Write out the records in full, exactly as given, but without the images.

· · · · · · ·

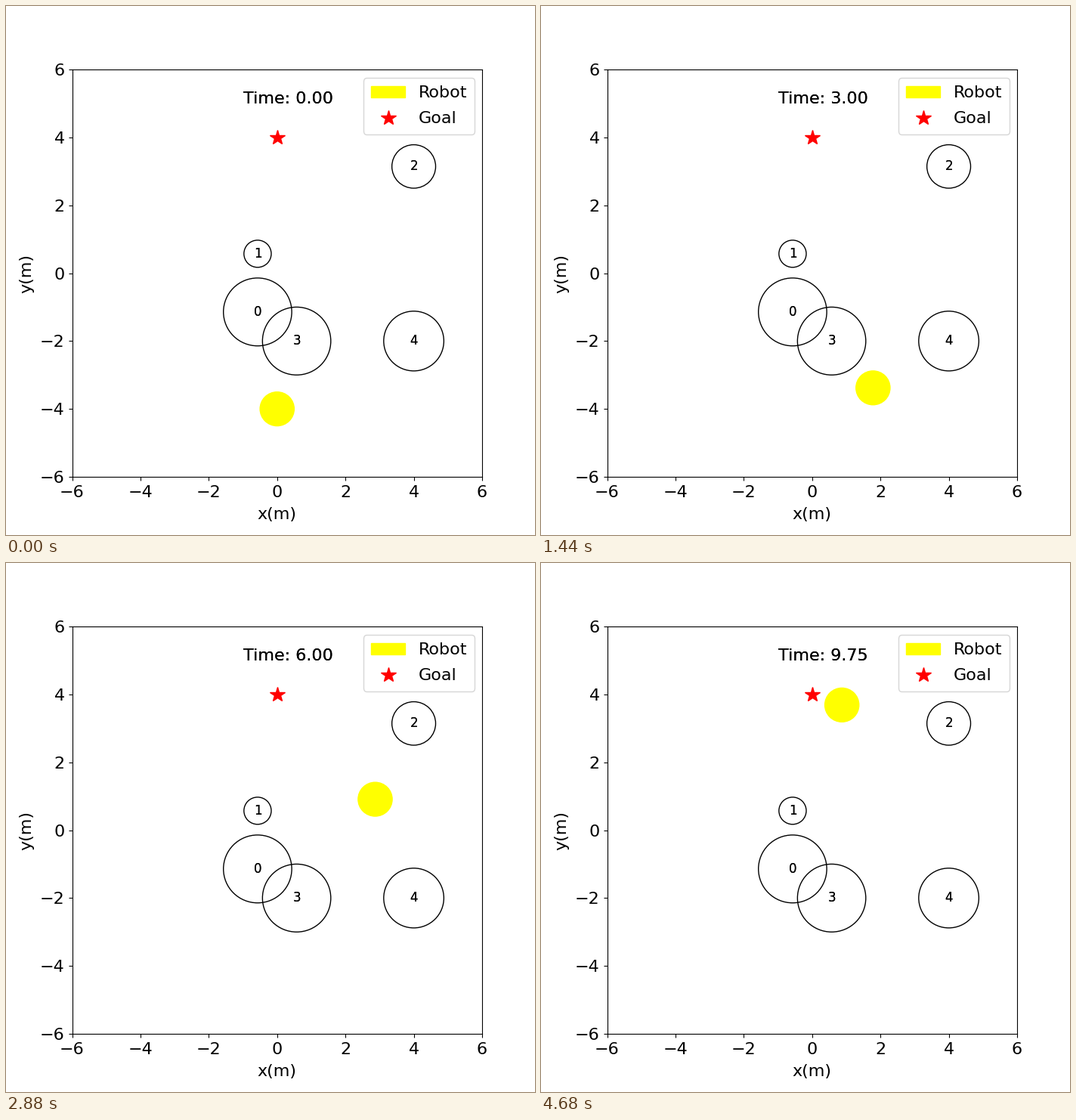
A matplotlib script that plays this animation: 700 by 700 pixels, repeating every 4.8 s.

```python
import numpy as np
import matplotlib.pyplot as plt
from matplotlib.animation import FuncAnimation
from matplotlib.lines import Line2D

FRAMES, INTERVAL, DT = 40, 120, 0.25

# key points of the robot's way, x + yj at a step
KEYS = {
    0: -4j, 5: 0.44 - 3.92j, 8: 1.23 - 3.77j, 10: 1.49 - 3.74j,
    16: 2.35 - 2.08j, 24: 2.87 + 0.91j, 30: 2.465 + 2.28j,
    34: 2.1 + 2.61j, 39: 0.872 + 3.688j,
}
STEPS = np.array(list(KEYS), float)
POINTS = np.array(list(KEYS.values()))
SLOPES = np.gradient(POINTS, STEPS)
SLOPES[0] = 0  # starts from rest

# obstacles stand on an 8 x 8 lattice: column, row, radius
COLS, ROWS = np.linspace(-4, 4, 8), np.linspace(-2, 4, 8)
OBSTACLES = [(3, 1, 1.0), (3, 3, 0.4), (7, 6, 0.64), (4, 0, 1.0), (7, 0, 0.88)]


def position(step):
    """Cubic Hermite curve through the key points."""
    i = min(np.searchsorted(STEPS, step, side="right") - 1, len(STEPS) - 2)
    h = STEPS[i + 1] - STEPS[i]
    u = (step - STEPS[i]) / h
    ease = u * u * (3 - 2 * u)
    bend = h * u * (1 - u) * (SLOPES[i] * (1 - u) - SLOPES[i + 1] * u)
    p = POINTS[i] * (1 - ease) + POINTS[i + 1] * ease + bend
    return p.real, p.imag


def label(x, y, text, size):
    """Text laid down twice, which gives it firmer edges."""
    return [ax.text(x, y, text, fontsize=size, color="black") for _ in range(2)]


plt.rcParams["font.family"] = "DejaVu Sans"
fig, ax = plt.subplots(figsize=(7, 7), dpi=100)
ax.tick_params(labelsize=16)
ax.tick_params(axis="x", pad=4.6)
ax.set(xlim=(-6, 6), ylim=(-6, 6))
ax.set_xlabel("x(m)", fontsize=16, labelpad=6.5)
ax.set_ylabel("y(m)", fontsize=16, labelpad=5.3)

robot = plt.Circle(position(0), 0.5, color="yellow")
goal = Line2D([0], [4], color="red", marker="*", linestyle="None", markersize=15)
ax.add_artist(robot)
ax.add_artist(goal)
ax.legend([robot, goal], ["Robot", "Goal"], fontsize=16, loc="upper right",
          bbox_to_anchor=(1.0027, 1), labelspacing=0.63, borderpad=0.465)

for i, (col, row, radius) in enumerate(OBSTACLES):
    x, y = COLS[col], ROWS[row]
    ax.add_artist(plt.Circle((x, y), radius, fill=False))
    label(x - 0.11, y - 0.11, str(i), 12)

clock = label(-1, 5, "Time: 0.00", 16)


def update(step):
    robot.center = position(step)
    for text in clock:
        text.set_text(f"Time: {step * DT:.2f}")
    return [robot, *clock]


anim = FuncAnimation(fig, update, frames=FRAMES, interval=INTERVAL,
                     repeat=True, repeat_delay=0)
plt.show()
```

· · · · · · ·

§ **ANSWER SPACE**:
A matplotlib script that plays this animation: 700 by 700 pixels, repeating every 4.8 s.

```python
import numpy as np
import matplotlib.pyplot as plt
from matplotlib.animation import FuncAnimation
from matplotlib.lines import Line2D

FRAMES, INTERVAL, DT = 40, 120, 0.25

# key points of the robot's way, x + yj at a step
KEYS = {
    0: -4j, 5: 0.44 - 3.92j, 8: 1.23 - 3.77j, 10: 1.49 - 3.74j,
    16: 2.35 - 2.08j, 24: 2.87 + 0.91j, 30: 2.465 + 2.28j,
    34: 2.1 + 2.61j, 39: 0.872 + 3.688j,
}
STEPS = np.array(list(KEYS), float)
POINTS = np.array(list(KEYS.values()))
SLOPES = np.gradient(POINTS, STEPS)
SLOPES[0] = 0  # starts from rest

# obstacles stand on an 8 x 8 lattice: column, row, radius
COLS, ROWS = np.linspace(-4, 4, 8), np.linspace(-2, 4, 8)
OBSTACLES = [(3, 1, 1.0), (3, 3, 0.4), (7, 6, 0.64), (4, 0, 1.0), (7, 0, 0.88)]


def position(step):
    """Cubic Hermite curve through the key points."""
    i = min(np.searchsorted(STEPS, step, side="right") - 1, len(STEPS) - 2)
    h = STEPS[i + 1] - STEPS[i]
    u = (step - STEPS[i]) / h
    ease = u * u * (3 - 2 * u)
    bend = h * u * (1 - u) * (SLOPES[i] * (1 - u) - SLOPES[i + 1] * u)
    p = POINTS[i] * (1 - ease) + POINTS[i + 1] * ease + bend
    return p.real, p.imag


def label(x, y, text, size):
    """Text laid down twice, which gives it firmer edges."""
    return [ax.text(x, y, text, fontsize=size, color="black") for _ in range(2)]


plt.rcParams["font.family"] = "DejaVu Sans"
fig, ax = plt.subplots(figsize=(7, 7), dpi=100)
ax.tick_params(labelsize=16)
ax.tick_params(axis="x", pad=4.6)
ax.set(xlim=(-6, 6), ylim=(-6, 6))
ax.set_xlabel("x(m)", fontsize=16, labelpad=6.5)
ax.set_ylabel("y(m)", fontsize=16, labelpad=5.3)

robot = plt.Circle(position(0), 0.5, color="yellow")
goal = Line2D([0], [4], color="red", marker="*", linestyle="None", markersize=15)
ax.add_artist(robot)
ax.add_artist(goal)
ax.legend([robot, goal], ["Robot", "Goal"], fontsize=16, loc="upper right",
          bbox_to_anchor=(1.0027, 1), labelspacing=0.63, borderpad=0.465)

for i, (col, row, radius) in enumerate(OBSTACLES):
    x, y = COLS[col], ROWS[row]
    ax.add_artist(plt.Circle((x, y), radius, fill=False))
    label(x - 0.11, y - 0.11, str(i), 12)

clock = label(-1, 5, "Time: 0.00", 16)


def update(step):
    robot.center = position(step)
    for text in clock:
        text.set_text(f"Time: {step * DT:.2f}")
    return [robot, *clock]


anim = FuncAnimation(fig, update, frames=FRAMES, interval=INTERVAL,
                     repeat=True, repeat_delay=0)
plt.show()
```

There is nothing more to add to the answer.